A second related issue which I feel is important is that I believe that increasing the visibility of the actuarial role in non-traditional risk management venues is in the best interest of the CAS and its members. New corporate and risk paradigms have emerged in the past decade, and existing non-insurance entities have seen value in actuarial services. New corporate concepts such as the proliferation of peer-to-peer companies have need of risk management services, and some already use actuaries. Traditional companies are now exposed to both new kinds of risk, such as cyber, as well as increased exposure to risks previously considered de minimis, such as domestic terrorism against property and infrastructure. Even non-insurance, non-classical risk bearing entities have made use of actuarial services, as the NFL did as part of its response to the brain trauma lawsuit. I believe that increasing awareness about the specific value actuaries bring to risk management roles in non-traditional venues will both solidify and expand opportunities for current and future actuaries.
Overall, I consider myself extremely fortunate to have this career at the crossroads of statistics and problem solving at this time. The CAS has been nurturing and advancing the science, art, education, and standards of casualty actuarial practice for over a century, providing the framework in which we actuaries perform with integrity and competence. For that alone we all owe the CAS a debt of gratitude. As a predominantly volunteer-driven and run organization, we can demonstrate that gratitude by giving of our time and expertise to the CAS and all of its members. More recently, I was privileged to be a member of the nominating committee for the past two years, and saw first-hand the care and concern that the CAS leadership has regarding the growth and health of the organization. The strategic thinking and attention to the short, medium, and long-term needs of the society and its members inspired me. Serving on the board would allow me to both give back to the CAS and “pay forward” the debt of gratitude I owe the society and all its members.
I would certainly appreciate your support come August 1, but more importantly, I would appreciate it if you took the time to review the candidates—and they are all interested in bettering the CAS and its members—and make an informed decision for whom to vote come August.

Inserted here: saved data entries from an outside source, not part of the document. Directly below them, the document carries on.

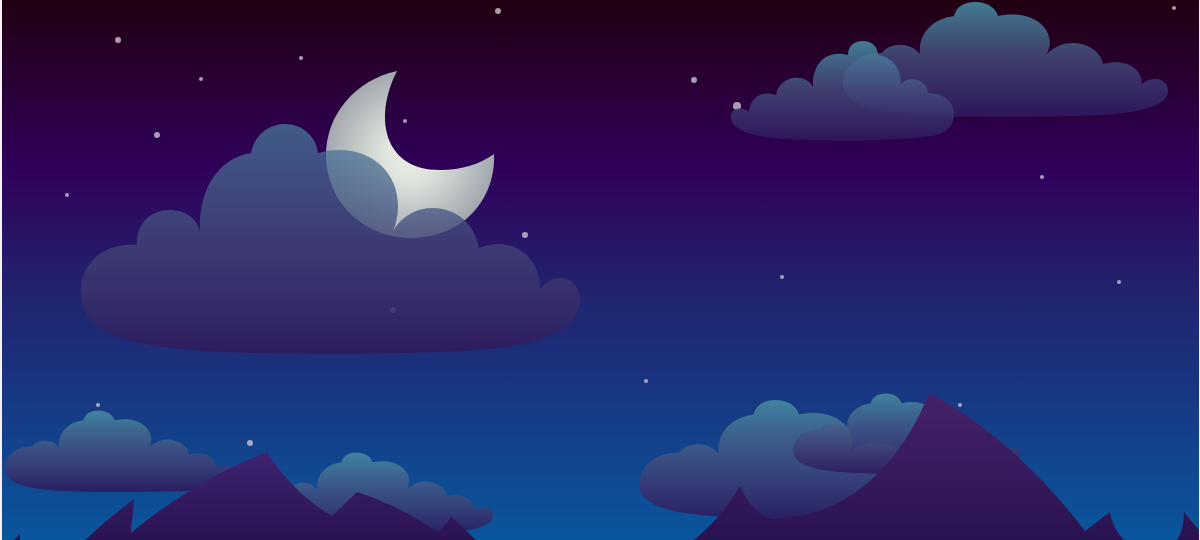
<!DOCTYPE html>
<html lang="en">
<head>
<meta charset="utf-8">
<title>Night sky with crescent moon</title>
<style>
:root {
  --edge: #f4f2f6;
  --sky-top: #210011;
  --sky-violet: #30005a;
  --sky-indigo: #23206d;
  --sky-blue: #09569c;
  --cloud-top: #468da3;
  --cloud-mid: #46507f;
  --cloud-base: #2d185b;
  --moon-core: #e9eee2;
  --moon-rim: #a0a6ad;
  --peak-top: #452269;
  --peak-base: #2a1352;
  --star: #cfc6d8;
}
html, body { margin: 0; width: 1200px; height: 540px; overflow: hidden; background: var(--edge); }
svg { display: block; }
.stars { fill: var(--star); fill-opacity: .78; }
.cloud { fill: url(#cloud-fill); }
</style>
</head>
<body>
<svg width="1200" height="540" viewBox="0 0 1200 540" role="img" aria-label="Crescent moon behind clouds above purple mountains">
  <defs>
    <linearGradient id="sky-fill" x1="0" y1="0" x2="0" y2="1">
      <stop offset="0" stop-color="var(--sky-top)"/>
      <stop offset=".31" stop-color="var(--sky-violet)"/>
      <stop offset=".52" stop-color="var(--sky-indigo)"/>
      <stop offset="1" stop-color="var(--sky-blue)"/>
    </linearGradient>
    <linearGradient id="cloud-fill" x1="0" y1="0" x2="0" y2="1">
      <stop offset="0" stop-color="var(--cloud-top)" stop-opacity=".88"/>
      <stop offset=".5" stop-color="var(--cloud-mid)" stop-opacity=".76"/>
      <stop offset="1" stop-color="var(--cloud-base)" stop-opacity=".88"/>
    </linearGradient>
    <linearGradient id="big-cloud-fill" x1="0" y1="0" x2="0" y2="1">
      <stop offset="0" stop-color="#487f9e" stop-opacity=".72"/>
      <stop offset=".5" stop-color="#434678" stop-opacity=".78"/>
      <stop offset="1" stop-color="#2e1a5c" stop-opacity=".92"/>
    </linearGradient>
    <radialGradient id="moon-fill" gradientUnits="userSpaceOnUse" cx="410" cy="155" r="86">
      <stop offset="0" stop-color="var(--moon-core)"/>
      <stop offset=".3" stop-color="#dfe5dc"/>
      <stop offset="1" stop-color="var(--moon-rim)"/>
    </radialGradient>
    <linearGradient id="left-peak-fill" gradientUnits="userSpaceOnUse" x1="0" y1="452" x2="0" y2="540">
      <stop offset="0" stop-color="#3e2370"/>
      <stop offset="1" stop-color="var(--peak-base)"/>
    </linearGradient>
    <linearGradient id="right-peak-fill" gradientUnits="userSpaceOnUse" x1="0" y1="393" x2="0" y2="540">
      <stop offset="0" stop-color="var(--peak-top)"/>
      <stop offset="1" stop-color="var(--peak-base)"/>
    </linearGradient>
    <path id="long-cloud" d="M843 84C843 66 860 52 882 53C890 42 910 42 920 54C918 34 932 19 954 16C956 7 964 2 975 2C987 2 996 8 998 16C1025 10 1050 22 1050 44C1049 48 1048 51 1047 54C1055 46 1064 43 1073 43C1088 43 1101 52 1103 64C1125 58 1142 68 1142 84C1146 80 1152 79 1156 79C1163 79 1168 84 1168 91C1168 106 1140 112 1105 115C1060 117 960 118 920 115C870 112 843 103 843 84Z"/>
  </defs>

  <rect id="sky" x="2" width="1197" height="540" fill="url(#sky-fill)"/>

  <g class="stars">
    <circle cx="118" cy="40" r="3"/>
    <circle cx="201" cy="79" r="2"/>
    <circle cx="301" cy="58" r="2"/>
    <circle cx="157" cy="135" r="3"/>
    <circle cx="67" cy="195" r="2"/>
    <circle cx="498" cy="11" r="3"/>
    <circle cx="405" cy="121" r="2"/>
    <circle cx="525" cy="235" r="3"/>
    <circle cx="393" cy="310" r="3"/>
    <circle cx="694" cy="80" r="3"/>
    <circle cx="737" cy="106" r="4"/>
    <circle cx="1174" cy="8" r="2"/>
    <circle cx="1042" cy="177" r="2"/>
    <circle cx="782" cy="277" r="2"/>
    <circle cx="1119" cy="282" r="2"/>
    <circle cx="646" cy="381" r="2"/>
    <circle cx="960" cy="405" r="2"/>
    <circle cx="98" cy="405" r="2"/>
    <circle cx="250" cy="443" r="3"/>
  </g>

  <path id="moon" fill="url(#moon-fill)" d="M397 71C373 118 384 170 440 170C462 170 480 164 494 154C496 200 462 238 411 238C362 238 326 200 326 155C326 115 355 80 397 71Z"/>

  <path id="big-cloud" fill="url(#big-cloud-fill)" d="M81 292C81 262 105 242 137 245C136 222 152 210 170 210C186 210 198 220 200 232C198 190 218 158 251 153C254 136 268 124 285 124C302 124 316 136 318 153C360 141 398 165 398 206C398 215 396 224 393 231C402 216 416 208 433 208C456 208 475 224 479 248C510 235 540 254 540 289C546 281 553 278 560 278C572 278 580 288 580 300C580 328 545 342 500 348C440 355 260 356 190 350C120 344 81 330 81 292Z"/>

  <g id="upper-clouds" class="cloud">
    <use href="#long-cloud"/>
    <path d="M731 117C731 107 741 106 749 112C750 97 763 90 776 95C779 76 805 72 813 87C812 66 824 49 848 55C848 46 854 41 863 41C872 41 878 47 878 55C892 57 901 68 901 84C909 75 926 78 928 93C944 93 954 102 954 114C954 126 946 134 932 136C890 142 800 142 765 137C742 133 731 127 731 117Z"/>
  </g>

  <g id="lower-clouds" class="cloud">
    <use href="#long-cloud" transform="translate(-594 409) scale(.71)"/>
    <use href="#long-cloud" transform="translate(-336 451) scale(.71)"/>
    <use href="#long-cloud" transform="translate(-229 398) scale(1.03)"/>
    <use href="#long-cloud" transform="translate(203 392) scale(.7)"/>
  </g>

  <g id="left-mountains" fill="url(#left-peak-fill)">
    <path d="M14 540L20 534V540Z"/>
    <path d="M85 540C100 526 117 512 134 499C134 510 131 522 131 533C170 500 220 470 267 452C285 480 305 500 332 516L357 492C385 501 415 516 437 532Q446 526 451 516L476 540Z"/>
  </g>

  <g id="right-mountains" fill="url(#right-peak-fill)">
    <path d="M694 540C712 525 728 507 740 486C746 500 754 511 768 518C830 522 895 480 929 393C990 425 1045 478 1085 531L1110 512C1112 522 1116 532 1124 540Z"/>
    <path d="M1177 540C1182 532 1184 522 1184 512L1199 530V540Z"/>
  </g>
</svg>
</body>
</html>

This is your society, and as recent political events have shown, elections matter! Please use your vote, and use it as best you see fit. Thank you.